STUDY MATERIAL:

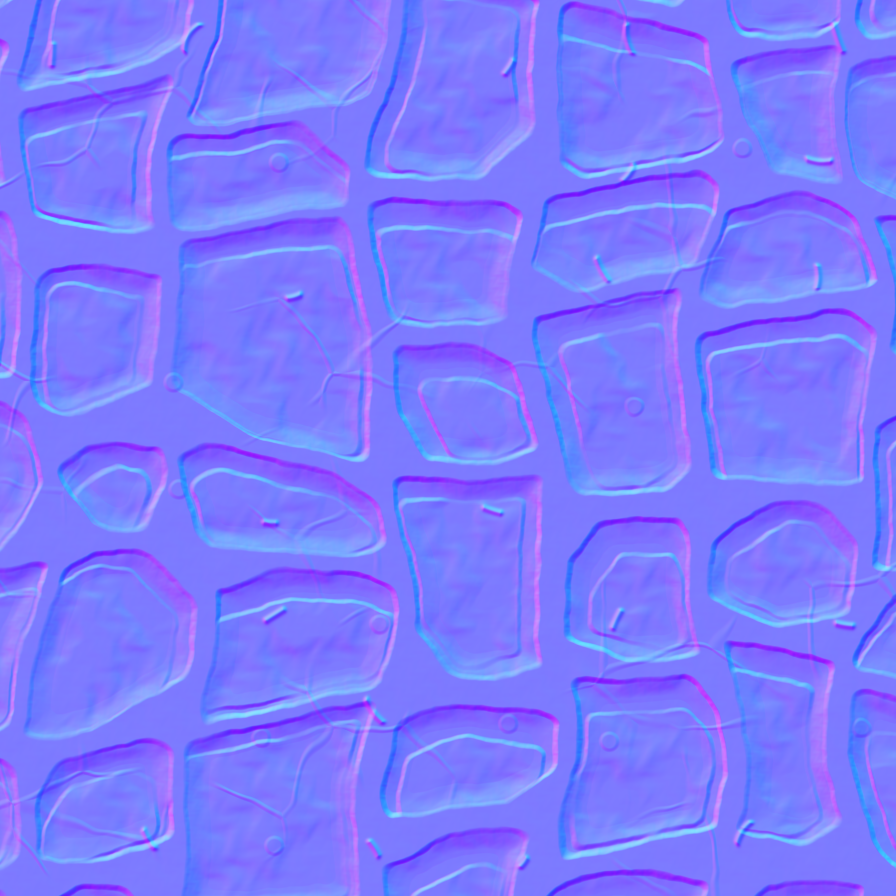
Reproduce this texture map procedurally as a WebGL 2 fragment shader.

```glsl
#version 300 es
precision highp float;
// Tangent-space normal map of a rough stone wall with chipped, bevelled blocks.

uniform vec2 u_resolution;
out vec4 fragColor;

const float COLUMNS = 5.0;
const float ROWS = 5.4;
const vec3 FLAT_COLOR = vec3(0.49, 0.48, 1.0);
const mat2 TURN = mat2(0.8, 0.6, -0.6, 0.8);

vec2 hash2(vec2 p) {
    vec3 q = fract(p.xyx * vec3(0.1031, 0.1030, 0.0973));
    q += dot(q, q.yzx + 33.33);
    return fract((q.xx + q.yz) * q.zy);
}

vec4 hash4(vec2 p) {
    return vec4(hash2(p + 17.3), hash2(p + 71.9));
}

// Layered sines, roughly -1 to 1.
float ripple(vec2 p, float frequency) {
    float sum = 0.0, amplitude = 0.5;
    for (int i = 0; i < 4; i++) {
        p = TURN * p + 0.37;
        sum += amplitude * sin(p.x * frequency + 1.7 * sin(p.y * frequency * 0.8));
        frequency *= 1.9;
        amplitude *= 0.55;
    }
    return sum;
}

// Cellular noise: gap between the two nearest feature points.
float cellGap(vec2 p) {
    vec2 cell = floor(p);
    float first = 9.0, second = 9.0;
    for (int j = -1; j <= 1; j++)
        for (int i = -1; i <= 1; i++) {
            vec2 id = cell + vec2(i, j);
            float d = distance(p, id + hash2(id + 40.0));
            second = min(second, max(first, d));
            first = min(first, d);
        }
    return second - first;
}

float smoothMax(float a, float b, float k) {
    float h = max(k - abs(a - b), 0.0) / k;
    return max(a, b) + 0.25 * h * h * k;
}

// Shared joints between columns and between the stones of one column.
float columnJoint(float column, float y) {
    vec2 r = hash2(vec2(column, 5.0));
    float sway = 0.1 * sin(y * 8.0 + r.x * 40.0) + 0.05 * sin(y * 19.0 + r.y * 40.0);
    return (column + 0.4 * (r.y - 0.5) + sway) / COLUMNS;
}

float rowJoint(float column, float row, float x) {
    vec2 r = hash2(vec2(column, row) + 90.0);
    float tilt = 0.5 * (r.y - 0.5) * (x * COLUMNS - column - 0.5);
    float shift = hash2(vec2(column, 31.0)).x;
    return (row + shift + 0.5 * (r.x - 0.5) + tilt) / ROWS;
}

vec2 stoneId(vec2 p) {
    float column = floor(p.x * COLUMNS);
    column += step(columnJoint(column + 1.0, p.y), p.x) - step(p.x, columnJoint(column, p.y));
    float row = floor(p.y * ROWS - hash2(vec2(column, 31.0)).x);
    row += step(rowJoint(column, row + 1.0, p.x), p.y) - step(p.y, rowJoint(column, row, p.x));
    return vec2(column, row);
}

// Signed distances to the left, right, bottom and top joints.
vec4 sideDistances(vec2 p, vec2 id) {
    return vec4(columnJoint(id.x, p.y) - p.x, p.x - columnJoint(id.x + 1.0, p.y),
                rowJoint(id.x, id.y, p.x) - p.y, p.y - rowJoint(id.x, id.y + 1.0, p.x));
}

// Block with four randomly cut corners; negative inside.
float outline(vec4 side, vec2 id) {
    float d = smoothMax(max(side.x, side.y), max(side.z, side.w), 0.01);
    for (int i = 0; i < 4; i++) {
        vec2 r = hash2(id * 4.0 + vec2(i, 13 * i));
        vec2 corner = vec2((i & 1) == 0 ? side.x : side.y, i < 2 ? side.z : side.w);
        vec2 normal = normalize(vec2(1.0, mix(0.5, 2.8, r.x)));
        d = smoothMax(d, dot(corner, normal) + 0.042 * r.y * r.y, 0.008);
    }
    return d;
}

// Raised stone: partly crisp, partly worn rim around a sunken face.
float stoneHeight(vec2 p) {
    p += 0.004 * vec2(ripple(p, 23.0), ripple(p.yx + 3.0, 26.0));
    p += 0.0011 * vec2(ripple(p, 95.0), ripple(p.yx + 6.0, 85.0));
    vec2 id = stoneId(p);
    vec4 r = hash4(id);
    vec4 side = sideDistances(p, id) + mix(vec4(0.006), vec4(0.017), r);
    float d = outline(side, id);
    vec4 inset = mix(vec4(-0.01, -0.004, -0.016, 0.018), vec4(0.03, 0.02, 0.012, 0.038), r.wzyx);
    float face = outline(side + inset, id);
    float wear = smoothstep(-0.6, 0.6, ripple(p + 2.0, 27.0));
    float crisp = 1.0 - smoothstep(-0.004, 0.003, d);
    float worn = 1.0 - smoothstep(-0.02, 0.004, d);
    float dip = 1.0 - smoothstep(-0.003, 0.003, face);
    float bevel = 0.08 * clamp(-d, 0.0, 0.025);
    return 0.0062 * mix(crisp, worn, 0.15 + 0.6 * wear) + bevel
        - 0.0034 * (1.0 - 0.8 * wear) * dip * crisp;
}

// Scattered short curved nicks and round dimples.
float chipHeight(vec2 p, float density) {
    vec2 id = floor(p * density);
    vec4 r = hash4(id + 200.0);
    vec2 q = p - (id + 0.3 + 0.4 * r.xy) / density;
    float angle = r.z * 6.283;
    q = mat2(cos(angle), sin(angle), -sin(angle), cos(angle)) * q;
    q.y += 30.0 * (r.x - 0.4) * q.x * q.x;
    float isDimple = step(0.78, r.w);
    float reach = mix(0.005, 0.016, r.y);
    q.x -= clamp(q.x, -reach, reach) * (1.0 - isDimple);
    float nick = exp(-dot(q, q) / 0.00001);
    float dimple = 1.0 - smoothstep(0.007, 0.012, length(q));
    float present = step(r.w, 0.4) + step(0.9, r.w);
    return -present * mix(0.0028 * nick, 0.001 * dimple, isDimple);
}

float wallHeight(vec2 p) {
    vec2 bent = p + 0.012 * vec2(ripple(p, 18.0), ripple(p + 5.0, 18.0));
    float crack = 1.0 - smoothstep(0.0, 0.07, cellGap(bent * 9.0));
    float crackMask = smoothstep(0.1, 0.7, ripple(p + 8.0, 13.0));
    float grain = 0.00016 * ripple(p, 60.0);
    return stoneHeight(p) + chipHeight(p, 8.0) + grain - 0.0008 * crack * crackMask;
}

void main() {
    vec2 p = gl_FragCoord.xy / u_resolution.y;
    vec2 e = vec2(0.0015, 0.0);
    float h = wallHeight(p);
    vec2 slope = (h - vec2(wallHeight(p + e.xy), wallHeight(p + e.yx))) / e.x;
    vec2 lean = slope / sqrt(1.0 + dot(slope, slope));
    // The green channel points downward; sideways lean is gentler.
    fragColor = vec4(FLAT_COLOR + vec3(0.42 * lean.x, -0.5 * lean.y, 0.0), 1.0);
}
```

WHAT IS BEING ASKED:
In the lines above, find the word "smoothstep" and copy every line it occurs in.

ANSWER AREA:
    float wear = smoothstep(-0.6, 0.6, ripple(p + 2.0, 27.0));
    float crisp = 1.0 - smoothstep(-0.004, 0.003, d);
    float worn = 1.0 - smoothstep(-0.02, 0.004, d);
    float dip = 1.0 - smoothstep(-0.003, 0.003, face);
    float dimple = 1.0 - smoothstep(0.007, 0.012, length(q));
    float crack = 1.0 - smoothstep(0.0, 0.07, cellGap(bent * 9.0));
    float crackMask = smoothstep(0.1, 0.7, ripple(p + 8.0, 13.0));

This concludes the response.